EXERCISE AIM: Please copy out all lines of the entries that contain the word "font".

------------

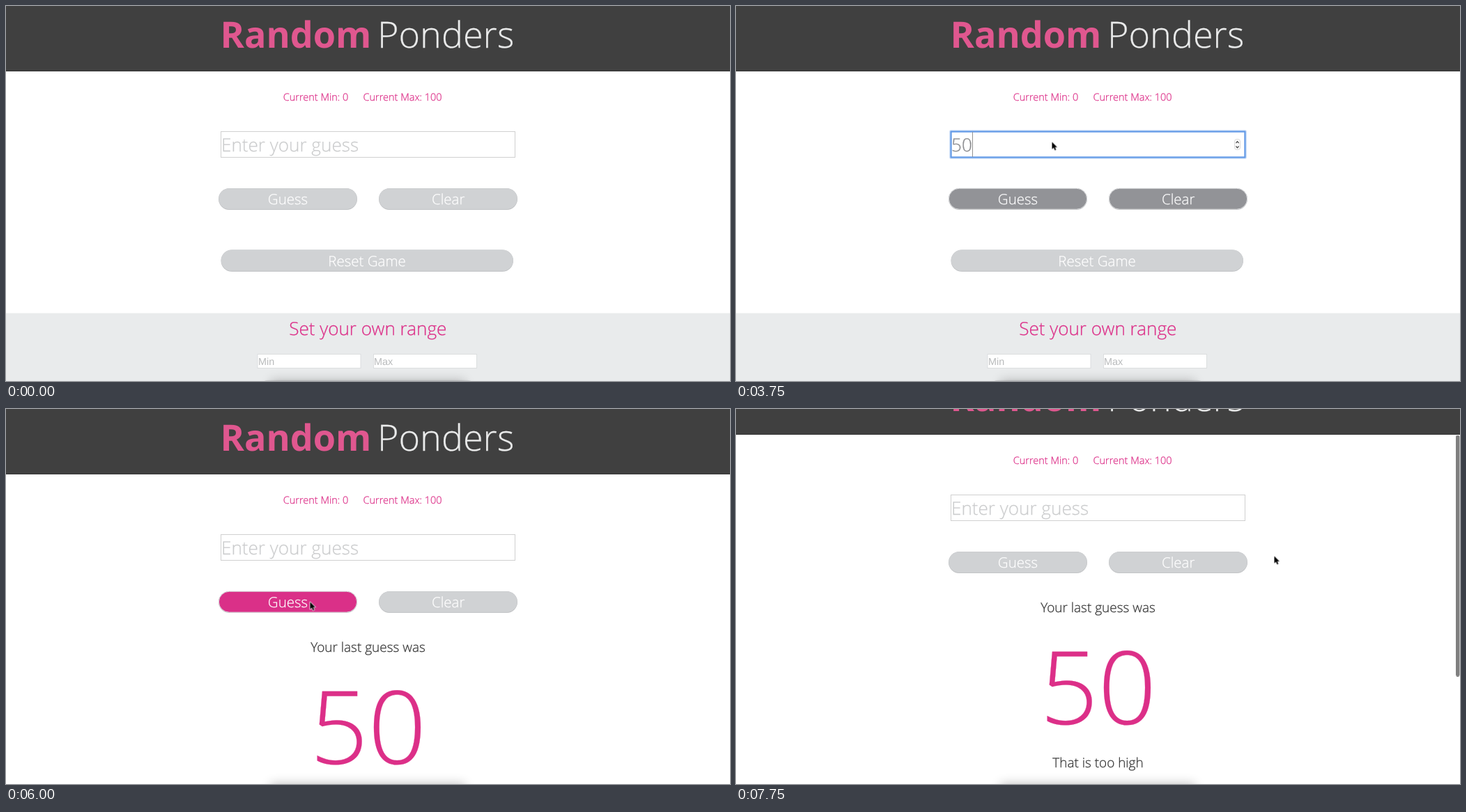
These frames come from a looping animation (1039x539 px, 8000 ms). An HTML page:

```html
<!DOCTYPE html>
<html lang="en">
<head>
<meta charset="utf-8">
<title>Random Ponders</title>
<style>
html, body { margin: 0; width: 100%; height: 100%; overflow: hidden; background: #fff; }
svg { display: block; position: absolute; left: 0; top: 0; }
text {
  font-family: "Open Sans", sans-serif; font-weight: 300; text-rendering: geometricPrecision;
  fill: currentColor; stroke: currentColor; stroke-width: .25px;
}
.mid { text-anchor: middle; }
.pink { color: #dc2f88; }
.title { font-size: 52.2px; }
.title.bold { font-weight: 700; stroke: none; }
.range { font-size: 14.5px; }
.field { font-size: 26.1px; }
.label { font-size: 20.5px; color: #fff; }
.note { font-size: 18.95px; color: #333; }
.small { font: 400 14.4px "Liberation Sans", Arial, sans-serif; color: #b9bbbc; stroke: none; }
.edge { fill: #bdbfc1; }
.face { fill: #d0d2d4; }

/* Every state change is a hard cut on a quarter-second grid. */
.step { animation: 8s step-end infinite; }
#page { animation-name: scroll; }
#setup { animation-name: setup; }
#result { animation-name: result; }
#hint { animation-name: hint; }
#ring { animation-name: ring; }
#spin { animation-name: spin; }
#first { animation-name: first; }
#second { animation-name: second; }
#caret { animation-name: caret; }
#guess { animation-name: guess; }
#clear { animation-name: clear; }
#arrow { animation-name: arrow; }
#beam { animation-name: beam; }
#bar { animation-name: bar; }

@keyframes scroll {
  0% { transform: none; }
  93.75% { transform: translateY(-27.5px); }
  96.875%, 100% { transform: translateY(-57px); }
}
@keyframes setup { 0% { visibility: visible; } 75%, 100% { visibility: hidden; } }
@keyframes result { 0% { visibility: hidden; } 75%, 100% { visibility: visible; } }
@keyframes hint {
  0%, 75%, 100% { visibility: visible; }
  43.75% { visibility: hidden; }
}
@keyframes ring {
  0%, 75%, 100% { visibility: hidden; }
  31.25% { visibility: visible; }
}
@keyframes spin {
  0%, 75%, 100% { visibility: hidden; }
  25% { visibility: visible; }
}
@keyframes first {
  0%, 75%, 100% { visibility: hidden; }
  43.75% { visibility: visible; }
}
@keyframes second {
  0%, 75%, 100% { visibility: hidden; }
  46.875% { visibility: visible; }
}
@keyframes caret {
  0%, 37.5% { visibility: hidden; transform: none; }
  31.25% { visibility: visible; transform: none; }
  43.75% { visibility: visible; transform: translateX(14px); }
  46.875%, 59.375%, 71.875% { visibility: visible; transform: translateX(29px); }
  53.125%, 65.625%, 75%, 100% { visibility: hidden; transform: translateX(29px); }
}
@keyframes guess {
  0%, 87.5%, 100% { fill: #d0d2d4; stroke: none; }
  46.875% { fill: #929397; stroke: #d9dadc; }
  62.5% { fill: #da3088; stroke: #d9dadc; }
}
@keyframes clear {
  0%, 75%, 100% { fill: #d0d2d4; stroke: none; }
  46.875% { fill: #929397; stroke: #d9dadc; }
}
@keyframes arrow {
  0% { visibility: hidden; transform: translate(676px, 54px); }
  9.375% { visibility: visible; transform: translate(676px, 54px); }
  12.5% { visibility: visible; transform: translate(596px, 133px); }
  15.625% { visibility: visible; transform: translate(585px, 141px); }
  21.875% { visibility: visible; transform: translate(564px, 151px); }
  25% { visibility: hidden; transform: translate(471px, 197px); }
  28.125% { visibility: visible; transform: translate(453.5px, 195.5px); }
  59.375% { visibility: visible; transform: translate(448px, 243px); }
  62.5% { visibility: visible; transform: translate(434px, 275px); }
  65.625% { visibility: visible; transform: translate(436.5px, 277.5px); }
  87.5% { visibility: visible; transform: translate(761px, 301px); }
  90.625%, 100% { visibility: visible; transform: translate(772.5px, 211.5px); }
}
@keyframes beam {
  0%, 28.125%, 100% { visibility: hidden; }
  25% { visibility: visible; }
}
@keyframes bar {
  0% { visibility: hidden; transform: none; }
  93.75% { visibility: visible; transform: none; }
  96.875%, 100% { visibility: visible; transform: translateY(19.5px); }
}
</style>
</head>
<body>
<svg width="1039" height="539" viewBox="0 0 1039 539">
  <defs>
    <filter id="soft" x="-20%" y="-200%" width="140%" height="500%">
      <feGaussianBlur stdDeviation="8"/>
    </filter>
  </defs>
  <rect width="1039" height="539" fill="#fff"/>

  <g id="page" class="step">
    <rect width="1039" height="94" fill="#404040"/>
    <rect y="93" width="1039" height="1" fill="#373737"/>
    <text class="title bold" x="307.5" y="60" color="#e0578f">Random</text>
    <text class="title" x="533" y="60" color="#eaebeb">Ponders</text>

    <text class="range pink" x="397.7" y="136">Current Min: 0</text>
    <text class="range pink" x="512.5" y="136">Current Max: 100</text>

    <rect x="308.5" y="180.5" width="422" height="37" fill="#fff" stroke="#d0d0d0"/>
    <g id="ring" class="step" fill="none">
      <rect x="308" y="180" width="423" height="38" rx="1" stroke="#6a9fe8" stroke-opacity=".3" stroke-width="4"/>
      <rect x="308.5" y="180.5" width="422" height="37" stroke="#5f97e6" stroke-width="2"/>
    </g>
    <text id="hint" class="step field" x="309" y="208.7" color="#cbcccd">Enter your guess</text>
    <g class="field" color="#8c8d90">
      <text id="first" class="step" x="309" y="208.7">5</text>
      <text id="second" class="step" x="324" y="208.7">0</text>
    </g>
    <rect id="caret" class="step" x="310" y="181" width="1" height="36" fill="#939393"/>
    <g id="spin" class="step" fill="none">
      <rect x="715.5" y="191.5" width="8" height="15" rx="3" fill="#fafafa" stroke="#d8d8d8"/>
      <path d="M717.5 197l2-2.3 2 2.3M717.5 201.5l2 2.3 2-2.3" stroke="#444" stroke-width="1.2"/>
    </g>

    <rect class="edge" x="305" y="262" width="199" height="31" rx="15.5"/>
    <rect id="guess" class="step face" x="305.4" y="262.2" width="198.2" height="30" rx="15"/>
    <text class="label mid" x="404.5" y="284.7">Guess</text>
    <rect class="edge" x="535" y="262" width="199" height="31" rx="15.5"/>
    <rect id="clear" class="step face" x="535.4" y="262.2" width="198.2" height="30" rx="15"/>
    <text class="label mid" x="634.7" y="284.7">Clear</text>

    <g id="setup" class="step">
      <rect class="edge" x="308.5" y="350.5" width="419.5" height="31.3" rx="15.6"/>
      <rect class="face" x="308.8" y="350.5" width="419" height="30.3" rx="15.1"/>
      <text class="label mid" x="518" y="373.7">Reset Game</text>
      <rect y="441.5" width="1039" height="98" fill="#e9ebec"/>
      <text class="field pink mid" x="519.3" y="473">Set your own range</text>
      <g fill="#fff" stroke="#dcdedf">
        <rect x="361" y="500.5" width="148" height="20"/>
        <rect x="527.5" y="500.5" width="148" height="20"/>
      </g>
      <text class="small" x="362" y="516">Min</text>
      <text class="small" x="528" y="516">Max</text>
      <rect class="face" x="361" y="537.7" width="316" height="31" rx="15.5"/>
    </g>

    <g id="result" class="step">
      <text class="note mid" x="519.5" y="349">Your last guess was</text>
      <text class="pink mid" x="519.8" y="510.3" font-size="146">50</text>
      <text class="note mid" x="519.5" y="572">That is too high</text>
    </g>
  </g>

  <rect x="380" y="539" width="278" height="24" fill="#000" opacity=".26" filter="url(#soft)"/>
  <rect id="bar" class="step" x="1033" y="18" width="5.5" height="347" rx="2.7" fill="#000" fill-opacity=".5"/>
  <path id="beam" class="step" d="M468.5 189.5q2.5 0 2.5 2v12q0 2-2.5 2M473.5 189.5q-2.5 0-2.5 2M471 203.5q0 2 2.5 2M469.5 199h3" fill="none" stroke="#333"/>
  <path id="arrow" class="step" d="M0 0V10.3L2.4 8.1 4.1 11.9 5.9 11.1 4.2 7.4H7.5Z" fill="#000" stroke="#fff" stroke-width="1.4" paint-order="stroke" stroke-linejoin="round"/>
</svg>
</body>
</html>
```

------------

ANSWER TO THIS TASK:
  font-family: "Open Sans", sans-serif; font-weight: 300; text-rendering: geometricPrecision;
.title { font-size: 52.2px; }
.title.bold { font-weight: 700; stroke: none; }
.range { font-size: 14.5px; }
.field { font-size: 26.1px; }
.label { font-size: 20.5px; color: #fff; }
.note { font-size: 18.95px; color: #333; }
.small { font: 400 14.4px "Liberation Sans", Arial, sans-serif; color: #b9bbbc; stroke: none; }
      <text class="pink mid" x="519.8" y="510.3" font-size="146">50</text>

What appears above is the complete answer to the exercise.